My, my, what a surprise. “Harry Potter,” one of the biggest films of the year, is finally upon us, and John Williams, of all people, provides the musical accompaniment. With nearly 80 film soundtracks under his belt, Williams has certainly become the most prolific film composer of the last 25 years. While the music from “Harry Potter” is further proof of Williams” supremacy, it fails to break any new ground for the composer and take on a life apart from the film.
Movie critics have lauded director Chris Columbus for making “Harry Potter” so faithful to the book, and likewise, Williams” score is remarkably well-tailored for the film. In typical Williams fashion, the opening track begins with a harrowing yet playful xylophone theme that carries throughout the score. This theme, which transfers over to the strings and brass in later tracks, sets the tone for the world of Harry Potter. Williams” orchestration is adept at conveying the dark undertones of Potter”s adventures, shrouding the film in a low, lyrical cello and mellow flute.

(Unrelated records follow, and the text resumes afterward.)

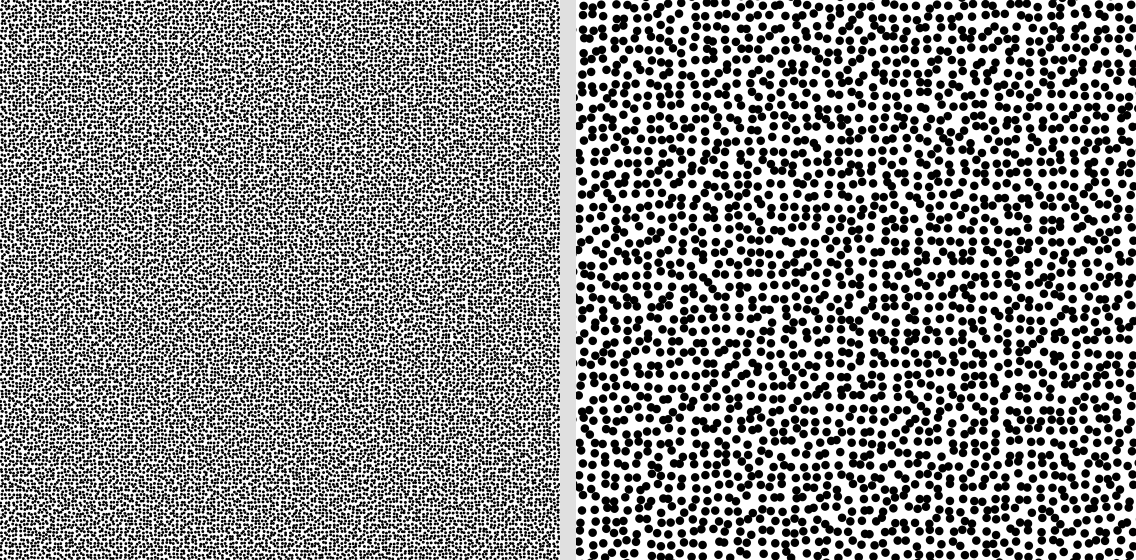
Left, the full canvas; right, a detail of the centre.
Write a WebGL 2 fragment shader that draws this texture.

```glsl
#version 300 es
precision highp float;

uniform vec2 u_resolution;
out vec4 fragColor;

const float CELLS = 150.0;       // grid cells across the canvas
const float DOT_RADIUS = 0.378;  // in cells
const float JITTER = 0.62;       // full range of the dot offset, in cells
const float EDGE_PIXELS = 0.65;  // half width of the smoothed edge
const vec3 PAPER = vec3(1.0);
const vec3 INK = vec3(0.0);

vec2 hash22(vec2 p) {
    vec2 q = vec2(dot(p, vec2(127.1, 311.7)), dot(p, vec2(269.5, 183.3)));
    return fract(sin(q) * 43758.5453);
}

// Distance to the centre of the nearest jittered dot, in cells
float nearestDot(vec2 p) {
    vec2 cell = floor(p);
    vec2 local = p - cell;
    float nearest = 4.0;
    for (int y = -1; y <= 1; y++) {
        for (int x = -1; x <= 1; x++) {
            vec2 neighbour = vec2(x, y);
            vec2 offset = (hash22(cell + neighbour) - 0.5) * JITTER;
            vec2 center = neighbour + 0.5 + offset;
            nearest = min(nearest, distance(local, center));
        }
    }
    return nearest;
}

void main() {
    float scale = CELLS / min(u_resolution.x, u_resolution.y);
    vec2 p = gl_FragCoord.xy * scale;

    // Ink coverage with an edge about one pixel wide
    float edge = EDGE_PIXELS * scale;
    float paper = smoothstep(-edge, edge, nearestDot(p) - DOT_RADIUS);

    fragColor = vec4(mix(INK, PAPER, paper), 1.0);
}
```
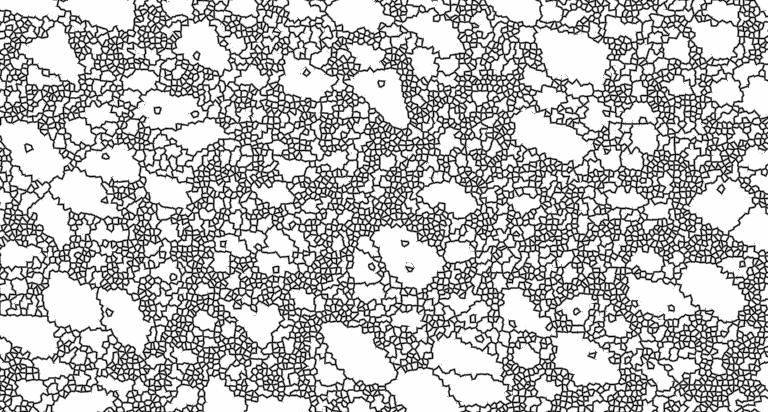
Write a Shadertoy shader that draws this texture.

```glsl
// Black outlines of irregular mineral grains on white.
// Fine Voronoi cells are merged into coarser Voronoi groups of several sizes;
// only edges between different groups are inked, so large outlines are jagged.

const vec3 PAPER = vec3(0.995);
const vec3 INK = vec3(0.01);
const float FINE_SCALE = 77.0;      // fine cells per canvas height
const float LINE_REACH = 0.0036;    // ink fades out over this distance
const float SPECK_CHANCE = 0.014;   // lone cells left inside large grains

vec2 hash2(vec2 cell) {
    vec2 k = vec2(dot(cell, vec2(127.1, 311.7)), dot(cell, vec2(269.5, 183.3)));
    return fract(sin(k) * 43758.5453);
}

float hash1(vec2 cell, float seed) {
    return fract(sin(dot(cell, vec2(41.3, 289.1)) + seed * 17.7) * 43758.5453);
}

vec2 sitePoint(vec2 cell, float jitter) {
    return cell + 0.5 + jitter * (hash2(cell) - 0.5);
}

// Grid index of the Voronoi cell that holds p
vec2 nearestCell(vec2 p, float jitter) {
    vec2 base = floor(p), best = base;
    float bestDist = 1e5;
    for (int y = -1; y <= 1; y++)
    for (int x = -1; x <= 1; x++) {
        vec2 cell = base + vec2(x, y);
        vec2 d = sitePoint(cell, jitter) - p;
        float dist = dot(d, d);
        if (dist < bestDist) { bestDist = dist; best = cell; }
    }
    return best;
}

// Coarse cell at one size, stretched along a tilted direction
vec2 groupCell(vec2 p, float scale, float tilt, float stretch) {
    float c = cos(tilt), s = sin(tilt);
    vec2 q = mat2(c, -s, s, c) * p;
    return nearestCell(q * scale * vec2(1.0 / stretch, stretch) + scale, 0.95);
}

// Identity of the grain that owns a fine cell: big, middle, small or itself
float grainId(vec2 cell, float jitter) {
    float own = 8.0 + hash1(cell, 1.0);
    if (hash1(cell, 2.0) < SPECK_CHANCE) return own;
    vec2 p = sitePoint(cell, jitter) / FINE_SCALE;

    vec2 big = groupCell(p, 9.0, -0.45, 1.25);
    if (hash1(big, 3.0) < 0.23) return hash1(big, 4.0);
    vec2 middle = groupCell(p, 17.0, -0.2, 1.2);
    if (hash1(middle, 5.0) < 0.25) return 2.0 + hash1(middle, 6.0);
    vec2 small = groupCell(p, 34.0, 0.9, 1.1);
    if (hash1(small, 7.0) < 0.5) return 4.0 + hash1(small, 8.0);
    return own;
}

// Distance to the nearest edge between two grains, capped at reach
float grainEdge(vec2 p, float jitter, float reach) {
    vec2 home = nearestCell(p, jitter);
    vec2 toHome = sitePoint(home, jitter) - p;
    float homeId = grainId(home, jitter);
    float edge = reach;
    for (int y = -2; y <= 2; y++)
    for (int x = -2; x <= 2; x++) {
        if (x == 0 && y == 0) continue;
        vec2 cell = home + vec2(x, y);
        vec2 toSite = sitePoint(cell, jitter) - p;
        float d = dot(0.5 * (toHome + toSite), normalize(toSite - toHome));
        if (d < edge && abs(grainId(cell, jitter) - homeId) > 1e-5) edge = d;
    }
    return edge;
}

void mainImage(out vec4 fragColor, in vec2 fragCoord) {
    vec2 p = fragCoord / iResolution.y;
    float reach = LINE_REACH * FINE_SCALE;
    float edge = grainEdge(p * FINE_SCALE, 0.85, reach);
    fragColor = vec4(mix(INK, PAPER, clamp(edge / reach, 0.0, 1.0)), 1.0);
}
```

You might leave the theater humming “Hedwig”s Theme,” but may also ask yourself if you”ve heard it before. Williams does quite a bit of recycling from previous scores, most notably “Jurassic Park,” “Raiders of the Lost Ark” and “Angela”s Ashes.” Considerable trumpet fanfare is almost a given in a Williams soundtrack and you”ll find plenty of it on tracks such as “Harry”s Wonderous World.” These brass themes instantly remind one of the closing scenes to “Jurassic Park,” flying above a dinosaur-infested island in a helicopter. The audience has left Isla Nublar but Williams has failed to take notice in his music.
On the other hand, Williams often blesses his score with tracks such as “The Quidditch Match,” which perfectly captures the frenzy of the fast-paced game. Here, the whirling, flying athletes onscreen are matched by Williams” scurrying violins and schizophrenic brass choir. But on the whole, Williams seems to want to play it safe the soundtrack to “Harry Potter” is remarkably tame and lacks the emotional fire needs to become a classic.